The first step in the proposal writing process after receipt of the RFP is a detailed analysis of the RFP and "decomposition" of the RFP into a comprehensive proposal - solicitation compliance matrix.
The “pipeline” provides a means of classifying opportunities through stages until they are awarded. A pipeline answers the question, "How many opportunities do I have to pursue in order to win a certain amount of business?"
APMP panel discussion summary provided by Russell Smith
Those who didn’t attend the Wednesday, July 15, meeting of the National Capital Area APMP in Falls Church, Virginia missed a best-of-the-best panel discussion on finding and managing teaming partners. Panelists included:
- Bill Szymanski – VP Federal Civilian & Health IT Solutions – URS

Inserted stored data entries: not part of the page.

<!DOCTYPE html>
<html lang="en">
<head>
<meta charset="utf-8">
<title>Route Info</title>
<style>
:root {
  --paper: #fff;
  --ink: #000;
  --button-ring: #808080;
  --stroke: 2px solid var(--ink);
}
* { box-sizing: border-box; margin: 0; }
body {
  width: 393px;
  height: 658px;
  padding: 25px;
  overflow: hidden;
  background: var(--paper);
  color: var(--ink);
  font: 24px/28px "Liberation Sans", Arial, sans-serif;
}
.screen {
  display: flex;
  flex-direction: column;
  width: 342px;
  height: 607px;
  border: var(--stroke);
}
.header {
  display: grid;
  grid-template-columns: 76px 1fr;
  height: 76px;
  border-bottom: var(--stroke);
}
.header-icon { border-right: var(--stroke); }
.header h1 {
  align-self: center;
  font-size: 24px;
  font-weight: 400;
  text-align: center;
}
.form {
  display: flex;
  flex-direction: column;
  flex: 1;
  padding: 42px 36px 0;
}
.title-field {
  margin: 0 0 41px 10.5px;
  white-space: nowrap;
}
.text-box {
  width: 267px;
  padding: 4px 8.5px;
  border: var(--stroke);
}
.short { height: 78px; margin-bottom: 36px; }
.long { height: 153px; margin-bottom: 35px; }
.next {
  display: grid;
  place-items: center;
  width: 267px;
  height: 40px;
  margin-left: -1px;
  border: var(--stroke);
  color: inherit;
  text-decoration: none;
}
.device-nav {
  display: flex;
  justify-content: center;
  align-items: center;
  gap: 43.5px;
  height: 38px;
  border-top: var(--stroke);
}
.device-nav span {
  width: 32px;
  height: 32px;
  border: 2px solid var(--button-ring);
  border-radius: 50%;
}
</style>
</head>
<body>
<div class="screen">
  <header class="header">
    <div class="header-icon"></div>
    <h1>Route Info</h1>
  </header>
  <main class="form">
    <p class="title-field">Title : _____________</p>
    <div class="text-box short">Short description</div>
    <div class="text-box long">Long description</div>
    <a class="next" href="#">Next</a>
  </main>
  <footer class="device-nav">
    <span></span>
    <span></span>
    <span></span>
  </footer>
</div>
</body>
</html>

- Esther Burgess – VP GWACs & IDIQ Center – Indus Corporation
- Greg Fitzgerald – VP – Information Technology Coalition
- Moderator – Alex Brown – Director of Services – OST Technical Solutions
How can a company best use ‘price-to-win’ (PTW) analysis to help win government contracts? Imagine you are a CMMI Level 3 IT company bidding a service opportunity. You learn there will be four competitors, and they are all CMMI Level 4 or 5. Would you still bid? Or, what if you were bidding a services contract and learned that the Government had already performed an analysis of all contractors’ rates by labor category and indirect rate structures and intended to use this to determine the reasonableness of bids received? Would this impact your labor rates or labor mix?
The Market Picture
During the nine months since October, we have seen the most abnormal market for proposal services in living memory. The paradigm of higher budgets every year is now a thing of the past. Instead, we are looking at nine more lean years as the debt is paid down. And even if the politicians should reach a “grand bargain”, the budgets for the “discretionary spending” that generates RFPs will likely continue to be lower rather than higher each succeeding year.
How many times have all of us had to throw an RFI response together in 1/5th the time needed? On May 15, 2013 the National Capital Area (NCA) chapter of the APMP presented a panel discussion on RFI's. The panelists contributed valuable insights helpful even to seasoned professionals.
Panel members included Patrick Breen from GSA FedSim, Lenise Lago from the U.S. Forest Service, and Olessia Smotrova-Taylor, the current president of the NCA chapter of APMP and OST Global Solutions.
Now that the appropriations have been passed for about 6 weeks, the period of fast proposal activity / business is coming soon. Most agencies have realigned their plans IAW their appropriations, and RFP releases are beginning to increase.
Business Volume during the Next 5 Months
With less than 5 months left in FY 2013, proposal business will likely be fast by late May. And it should continue to be relatively fast during the rest of the fiscal year. This is because the volume of procurements pushed to the right exceeds the negative effects of the sequestration. And agency procurement offices need to process as many of the postponed bids as their bandwidth will permit before end of fiscal year.
I am a LPTA consumer. My drink of choice is caffeine-free Diet Coke, when I shop the "lowest price" I can normally buy a 64 ounce bottle with prices of between ninety-nine cents and $1.99. Some large box grocery stores use a pricing technique of buy 4 for a price of $5. They make us do math and make us think you have to buy in volume to get the $1.25 price which is mostly never true.
On Tuesday, March 26, the president signed a continuing resolution (CR) that provides definitive appropriations for all federal agencies for the remainder of Fiscal Year 2013. It matters not so much that this CR retains the full $85 billion sequestration. What matters most is that all the federal agencies and military services now have their appropriations in hand.
Now that the agencies and services know the exact amount of dollars they have to spend, the period of confusion and indecision is over. Procurement personnel, from the contract specialists to the assistant secretary level, can now move forward with confidence. As a result, proposal activity should begin to flow at a rate approaching normal speed for the season.